- Exercise prompt
Your task is to copy each line of the material below that includes "verse".

- Input for this task
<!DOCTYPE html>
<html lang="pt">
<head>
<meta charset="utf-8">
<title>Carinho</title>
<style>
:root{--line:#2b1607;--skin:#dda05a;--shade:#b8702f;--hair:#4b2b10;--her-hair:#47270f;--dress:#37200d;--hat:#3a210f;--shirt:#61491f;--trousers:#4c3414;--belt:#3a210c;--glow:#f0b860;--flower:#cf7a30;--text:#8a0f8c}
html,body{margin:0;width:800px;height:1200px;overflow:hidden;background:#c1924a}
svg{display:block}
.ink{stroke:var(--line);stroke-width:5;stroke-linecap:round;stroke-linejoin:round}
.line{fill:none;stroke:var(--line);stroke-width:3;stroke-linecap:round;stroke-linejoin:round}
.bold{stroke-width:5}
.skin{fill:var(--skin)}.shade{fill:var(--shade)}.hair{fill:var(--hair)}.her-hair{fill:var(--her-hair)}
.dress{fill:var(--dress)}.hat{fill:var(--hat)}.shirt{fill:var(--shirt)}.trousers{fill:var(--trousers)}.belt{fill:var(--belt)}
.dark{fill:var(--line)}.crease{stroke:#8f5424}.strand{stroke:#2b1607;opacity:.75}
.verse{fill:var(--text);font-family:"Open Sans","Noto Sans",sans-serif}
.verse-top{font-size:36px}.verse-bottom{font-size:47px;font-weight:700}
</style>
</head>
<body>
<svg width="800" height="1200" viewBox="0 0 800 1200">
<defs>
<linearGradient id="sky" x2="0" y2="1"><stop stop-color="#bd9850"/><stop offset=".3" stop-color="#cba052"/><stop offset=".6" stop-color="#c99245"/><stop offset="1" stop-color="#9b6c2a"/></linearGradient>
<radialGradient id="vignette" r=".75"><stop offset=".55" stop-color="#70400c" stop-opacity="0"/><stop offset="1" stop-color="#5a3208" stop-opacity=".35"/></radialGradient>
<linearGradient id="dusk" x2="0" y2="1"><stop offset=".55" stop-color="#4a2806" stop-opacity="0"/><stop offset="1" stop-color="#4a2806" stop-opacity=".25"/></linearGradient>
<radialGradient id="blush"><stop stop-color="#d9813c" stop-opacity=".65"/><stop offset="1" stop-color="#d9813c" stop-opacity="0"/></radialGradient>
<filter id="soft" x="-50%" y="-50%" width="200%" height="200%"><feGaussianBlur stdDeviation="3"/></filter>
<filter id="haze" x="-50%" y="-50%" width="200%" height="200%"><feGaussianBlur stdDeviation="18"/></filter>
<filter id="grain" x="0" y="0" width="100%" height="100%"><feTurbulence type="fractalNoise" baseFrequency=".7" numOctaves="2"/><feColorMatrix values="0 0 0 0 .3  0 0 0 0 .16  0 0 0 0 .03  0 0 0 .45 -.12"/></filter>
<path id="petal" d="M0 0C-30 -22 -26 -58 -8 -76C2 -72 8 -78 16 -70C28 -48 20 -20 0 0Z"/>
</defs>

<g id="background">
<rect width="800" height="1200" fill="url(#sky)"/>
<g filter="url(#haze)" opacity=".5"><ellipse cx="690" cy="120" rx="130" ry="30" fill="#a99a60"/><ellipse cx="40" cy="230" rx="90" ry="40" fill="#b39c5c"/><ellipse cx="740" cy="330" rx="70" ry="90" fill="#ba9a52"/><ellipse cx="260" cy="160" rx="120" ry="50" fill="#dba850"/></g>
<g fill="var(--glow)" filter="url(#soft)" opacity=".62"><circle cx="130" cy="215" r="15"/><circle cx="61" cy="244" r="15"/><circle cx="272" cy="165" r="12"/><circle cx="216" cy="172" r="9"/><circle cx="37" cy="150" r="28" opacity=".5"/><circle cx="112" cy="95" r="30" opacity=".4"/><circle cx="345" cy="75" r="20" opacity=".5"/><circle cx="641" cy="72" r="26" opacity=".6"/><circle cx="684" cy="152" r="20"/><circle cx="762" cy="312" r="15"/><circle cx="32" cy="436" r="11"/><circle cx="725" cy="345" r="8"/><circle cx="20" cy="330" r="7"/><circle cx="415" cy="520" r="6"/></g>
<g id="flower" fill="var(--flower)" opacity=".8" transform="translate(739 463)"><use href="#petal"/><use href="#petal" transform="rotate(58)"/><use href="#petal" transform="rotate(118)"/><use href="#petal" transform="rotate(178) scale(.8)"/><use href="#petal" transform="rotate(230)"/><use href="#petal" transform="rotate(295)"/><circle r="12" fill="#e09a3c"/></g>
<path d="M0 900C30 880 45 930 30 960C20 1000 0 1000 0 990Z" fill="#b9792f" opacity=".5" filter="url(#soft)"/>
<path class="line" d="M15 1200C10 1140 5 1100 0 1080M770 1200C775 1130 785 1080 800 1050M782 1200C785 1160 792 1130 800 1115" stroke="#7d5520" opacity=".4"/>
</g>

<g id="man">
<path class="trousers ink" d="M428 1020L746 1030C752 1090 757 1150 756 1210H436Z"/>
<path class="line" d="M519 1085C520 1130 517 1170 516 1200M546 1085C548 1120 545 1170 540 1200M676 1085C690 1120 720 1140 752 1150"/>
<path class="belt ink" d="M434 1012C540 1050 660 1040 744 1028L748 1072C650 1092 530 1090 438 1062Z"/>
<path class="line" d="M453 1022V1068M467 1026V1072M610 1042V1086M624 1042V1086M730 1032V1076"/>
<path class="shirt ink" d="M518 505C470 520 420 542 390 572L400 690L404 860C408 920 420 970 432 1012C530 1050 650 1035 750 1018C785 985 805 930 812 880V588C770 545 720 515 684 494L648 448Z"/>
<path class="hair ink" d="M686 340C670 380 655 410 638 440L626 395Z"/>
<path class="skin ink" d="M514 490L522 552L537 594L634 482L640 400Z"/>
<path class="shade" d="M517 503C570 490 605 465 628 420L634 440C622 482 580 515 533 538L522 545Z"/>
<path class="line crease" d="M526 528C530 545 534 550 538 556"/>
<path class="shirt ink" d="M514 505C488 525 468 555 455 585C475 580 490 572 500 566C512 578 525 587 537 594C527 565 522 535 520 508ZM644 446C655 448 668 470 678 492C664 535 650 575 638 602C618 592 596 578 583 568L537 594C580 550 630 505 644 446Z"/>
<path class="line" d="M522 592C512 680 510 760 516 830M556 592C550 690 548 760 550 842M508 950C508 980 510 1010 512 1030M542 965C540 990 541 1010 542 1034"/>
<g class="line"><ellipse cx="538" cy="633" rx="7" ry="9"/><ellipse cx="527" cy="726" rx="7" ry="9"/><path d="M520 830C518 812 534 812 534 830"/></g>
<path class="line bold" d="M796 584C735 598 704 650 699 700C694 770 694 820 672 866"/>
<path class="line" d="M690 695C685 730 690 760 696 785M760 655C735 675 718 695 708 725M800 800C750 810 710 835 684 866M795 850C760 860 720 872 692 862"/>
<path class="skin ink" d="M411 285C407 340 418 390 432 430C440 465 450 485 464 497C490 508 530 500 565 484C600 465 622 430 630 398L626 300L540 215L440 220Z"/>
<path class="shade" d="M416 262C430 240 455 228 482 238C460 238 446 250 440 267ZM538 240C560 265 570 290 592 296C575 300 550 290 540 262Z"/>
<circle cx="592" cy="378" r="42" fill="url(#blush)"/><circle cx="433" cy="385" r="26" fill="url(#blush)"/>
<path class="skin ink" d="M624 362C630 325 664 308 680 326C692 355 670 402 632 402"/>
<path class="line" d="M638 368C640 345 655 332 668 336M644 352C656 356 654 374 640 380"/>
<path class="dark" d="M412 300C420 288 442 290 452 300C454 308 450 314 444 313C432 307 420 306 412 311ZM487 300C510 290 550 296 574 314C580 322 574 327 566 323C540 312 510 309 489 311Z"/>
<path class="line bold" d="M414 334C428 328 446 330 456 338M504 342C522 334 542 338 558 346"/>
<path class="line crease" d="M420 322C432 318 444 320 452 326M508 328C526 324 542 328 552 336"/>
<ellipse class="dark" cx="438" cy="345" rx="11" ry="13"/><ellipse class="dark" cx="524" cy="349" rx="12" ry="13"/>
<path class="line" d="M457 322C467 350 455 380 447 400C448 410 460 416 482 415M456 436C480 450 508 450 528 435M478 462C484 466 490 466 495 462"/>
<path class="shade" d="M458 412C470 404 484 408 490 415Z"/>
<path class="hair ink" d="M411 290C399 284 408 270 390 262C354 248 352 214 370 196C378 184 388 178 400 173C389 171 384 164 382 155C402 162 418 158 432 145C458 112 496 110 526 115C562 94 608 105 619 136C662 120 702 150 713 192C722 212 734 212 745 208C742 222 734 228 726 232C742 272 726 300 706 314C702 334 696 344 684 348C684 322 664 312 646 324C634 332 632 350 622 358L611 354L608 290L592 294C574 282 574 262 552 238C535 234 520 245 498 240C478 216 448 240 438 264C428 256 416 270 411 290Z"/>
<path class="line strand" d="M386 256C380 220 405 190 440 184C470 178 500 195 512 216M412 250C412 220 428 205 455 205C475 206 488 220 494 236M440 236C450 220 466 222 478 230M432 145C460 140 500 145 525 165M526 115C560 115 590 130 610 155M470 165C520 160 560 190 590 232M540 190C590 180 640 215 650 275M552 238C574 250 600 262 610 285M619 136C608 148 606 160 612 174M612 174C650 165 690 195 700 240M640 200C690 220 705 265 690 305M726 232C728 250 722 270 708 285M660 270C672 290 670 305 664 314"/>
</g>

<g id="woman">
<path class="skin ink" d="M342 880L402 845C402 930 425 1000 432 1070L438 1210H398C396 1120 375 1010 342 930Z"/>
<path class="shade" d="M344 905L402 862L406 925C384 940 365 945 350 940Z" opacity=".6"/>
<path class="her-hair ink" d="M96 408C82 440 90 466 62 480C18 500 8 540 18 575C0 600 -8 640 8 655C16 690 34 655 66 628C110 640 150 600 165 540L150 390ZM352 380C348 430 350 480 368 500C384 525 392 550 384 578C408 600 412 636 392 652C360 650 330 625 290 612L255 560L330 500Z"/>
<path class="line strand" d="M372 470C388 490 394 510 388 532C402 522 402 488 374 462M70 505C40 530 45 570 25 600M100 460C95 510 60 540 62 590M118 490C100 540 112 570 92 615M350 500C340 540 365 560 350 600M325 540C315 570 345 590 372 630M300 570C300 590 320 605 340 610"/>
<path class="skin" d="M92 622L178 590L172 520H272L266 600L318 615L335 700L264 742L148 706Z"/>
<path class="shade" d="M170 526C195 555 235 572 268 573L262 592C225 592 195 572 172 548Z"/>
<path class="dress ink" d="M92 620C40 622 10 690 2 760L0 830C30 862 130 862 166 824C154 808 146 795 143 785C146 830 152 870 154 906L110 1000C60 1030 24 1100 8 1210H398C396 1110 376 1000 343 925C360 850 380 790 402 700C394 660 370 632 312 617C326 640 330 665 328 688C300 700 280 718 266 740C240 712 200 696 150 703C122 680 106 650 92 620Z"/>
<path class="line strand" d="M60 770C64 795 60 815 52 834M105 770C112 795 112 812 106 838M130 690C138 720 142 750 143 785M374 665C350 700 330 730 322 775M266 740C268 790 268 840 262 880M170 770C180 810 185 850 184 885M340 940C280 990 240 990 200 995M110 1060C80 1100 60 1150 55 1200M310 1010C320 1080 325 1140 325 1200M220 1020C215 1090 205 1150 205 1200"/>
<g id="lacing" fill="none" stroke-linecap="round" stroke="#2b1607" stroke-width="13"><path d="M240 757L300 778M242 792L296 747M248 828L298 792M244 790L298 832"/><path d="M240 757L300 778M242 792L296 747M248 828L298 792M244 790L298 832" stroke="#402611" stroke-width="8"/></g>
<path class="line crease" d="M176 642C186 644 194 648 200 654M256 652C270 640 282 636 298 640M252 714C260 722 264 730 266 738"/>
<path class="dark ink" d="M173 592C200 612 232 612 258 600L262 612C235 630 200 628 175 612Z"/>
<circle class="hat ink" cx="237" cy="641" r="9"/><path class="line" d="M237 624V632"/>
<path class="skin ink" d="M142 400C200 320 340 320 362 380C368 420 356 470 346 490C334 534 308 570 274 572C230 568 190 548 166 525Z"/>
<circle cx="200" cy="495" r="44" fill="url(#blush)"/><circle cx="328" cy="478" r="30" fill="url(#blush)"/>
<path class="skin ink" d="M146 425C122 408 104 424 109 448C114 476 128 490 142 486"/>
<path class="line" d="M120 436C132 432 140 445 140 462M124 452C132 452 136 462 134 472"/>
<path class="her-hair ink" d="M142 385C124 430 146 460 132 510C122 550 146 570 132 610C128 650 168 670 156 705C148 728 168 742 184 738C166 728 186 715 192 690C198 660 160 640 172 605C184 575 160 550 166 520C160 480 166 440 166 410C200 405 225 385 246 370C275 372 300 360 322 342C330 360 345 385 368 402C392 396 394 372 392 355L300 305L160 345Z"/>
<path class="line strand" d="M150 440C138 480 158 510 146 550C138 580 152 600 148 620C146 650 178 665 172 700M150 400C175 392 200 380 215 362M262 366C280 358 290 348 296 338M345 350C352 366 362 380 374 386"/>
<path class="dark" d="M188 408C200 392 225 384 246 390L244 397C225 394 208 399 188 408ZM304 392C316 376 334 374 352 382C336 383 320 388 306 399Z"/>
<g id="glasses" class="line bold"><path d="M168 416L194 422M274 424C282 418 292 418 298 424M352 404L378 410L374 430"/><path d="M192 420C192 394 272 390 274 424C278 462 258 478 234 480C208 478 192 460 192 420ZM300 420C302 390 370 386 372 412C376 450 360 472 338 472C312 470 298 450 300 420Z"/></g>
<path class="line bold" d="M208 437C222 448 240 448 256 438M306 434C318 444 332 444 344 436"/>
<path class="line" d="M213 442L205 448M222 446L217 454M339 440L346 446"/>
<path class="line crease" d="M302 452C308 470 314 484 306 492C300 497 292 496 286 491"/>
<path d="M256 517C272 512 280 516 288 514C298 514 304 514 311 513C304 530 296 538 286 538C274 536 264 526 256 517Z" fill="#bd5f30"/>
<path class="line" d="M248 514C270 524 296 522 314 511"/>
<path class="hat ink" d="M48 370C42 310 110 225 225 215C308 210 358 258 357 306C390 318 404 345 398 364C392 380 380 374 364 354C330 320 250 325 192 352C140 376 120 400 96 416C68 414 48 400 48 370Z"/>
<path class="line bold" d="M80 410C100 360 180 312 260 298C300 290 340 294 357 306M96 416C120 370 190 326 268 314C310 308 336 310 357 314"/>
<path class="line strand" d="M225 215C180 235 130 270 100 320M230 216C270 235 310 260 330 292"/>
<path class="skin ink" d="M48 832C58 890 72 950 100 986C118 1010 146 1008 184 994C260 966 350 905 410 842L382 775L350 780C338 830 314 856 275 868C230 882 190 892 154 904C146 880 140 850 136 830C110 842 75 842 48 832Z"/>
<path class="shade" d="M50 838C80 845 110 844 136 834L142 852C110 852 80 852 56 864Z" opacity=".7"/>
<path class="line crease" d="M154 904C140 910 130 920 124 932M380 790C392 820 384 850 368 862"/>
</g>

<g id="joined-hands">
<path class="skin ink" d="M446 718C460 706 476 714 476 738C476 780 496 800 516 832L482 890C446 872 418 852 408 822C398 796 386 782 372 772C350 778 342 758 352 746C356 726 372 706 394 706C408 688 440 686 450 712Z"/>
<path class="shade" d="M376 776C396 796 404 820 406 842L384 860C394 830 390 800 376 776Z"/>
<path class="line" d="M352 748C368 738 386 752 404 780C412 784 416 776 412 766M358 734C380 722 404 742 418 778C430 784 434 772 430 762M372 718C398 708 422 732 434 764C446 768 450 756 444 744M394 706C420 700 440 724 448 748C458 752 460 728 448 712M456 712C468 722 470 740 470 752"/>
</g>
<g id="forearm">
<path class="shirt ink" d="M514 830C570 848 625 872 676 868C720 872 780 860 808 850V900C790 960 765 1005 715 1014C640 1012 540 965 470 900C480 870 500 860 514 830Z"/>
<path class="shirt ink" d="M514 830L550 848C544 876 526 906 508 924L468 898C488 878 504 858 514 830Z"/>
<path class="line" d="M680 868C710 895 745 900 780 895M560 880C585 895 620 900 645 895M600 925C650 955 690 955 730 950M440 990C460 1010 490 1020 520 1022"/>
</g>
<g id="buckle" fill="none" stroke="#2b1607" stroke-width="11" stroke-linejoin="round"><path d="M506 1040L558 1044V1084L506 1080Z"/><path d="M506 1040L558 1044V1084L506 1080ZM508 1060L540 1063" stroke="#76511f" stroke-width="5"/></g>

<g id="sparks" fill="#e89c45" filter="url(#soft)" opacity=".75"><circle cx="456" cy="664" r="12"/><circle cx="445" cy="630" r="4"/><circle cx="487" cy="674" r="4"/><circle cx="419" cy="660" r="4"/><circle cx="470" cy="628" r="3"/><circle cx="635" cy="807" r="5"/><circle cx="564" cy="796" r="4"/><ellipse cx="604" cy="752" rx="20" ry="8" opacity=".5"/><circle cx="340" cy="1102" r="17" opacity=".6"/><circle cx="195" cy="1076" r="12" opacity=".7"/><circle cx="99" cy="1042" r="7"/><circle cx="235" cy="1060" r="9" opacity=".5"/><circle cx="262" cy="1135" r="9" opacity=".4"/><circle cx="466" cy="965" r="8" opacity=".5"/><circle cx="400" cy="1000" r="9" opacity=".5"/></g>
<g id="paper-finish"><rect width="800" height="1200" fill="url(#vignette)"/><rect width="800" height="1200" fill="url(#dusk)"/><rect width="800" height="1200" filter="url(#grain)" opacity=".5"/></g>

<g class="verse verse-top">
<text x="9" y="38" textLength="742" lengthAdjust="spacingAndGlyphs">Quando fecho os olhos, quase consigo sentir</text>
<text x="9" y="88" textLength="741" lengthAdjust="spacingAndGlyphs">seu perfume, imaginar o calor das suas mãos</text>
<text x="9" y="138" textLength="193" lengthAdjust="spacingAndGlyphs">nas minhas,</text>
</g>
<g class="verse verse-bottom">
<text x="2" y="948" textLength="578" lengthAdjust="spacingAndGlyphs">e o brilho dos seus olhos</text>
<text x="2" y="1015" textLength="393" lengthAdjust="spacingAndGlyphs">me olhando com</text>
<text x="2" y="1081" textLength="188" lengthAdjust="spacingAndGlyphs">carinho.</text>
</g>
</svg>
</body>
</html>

- Response to the task
.verse{fill:var(--text);font-family:"Open Sans","Noto Sans",sans-serif}
.verse-top{font-size:36px}.verse-bottom{font-size:47px;font-weight:700}
<g class="verse verse-top">
<g class="verse verse-bottom">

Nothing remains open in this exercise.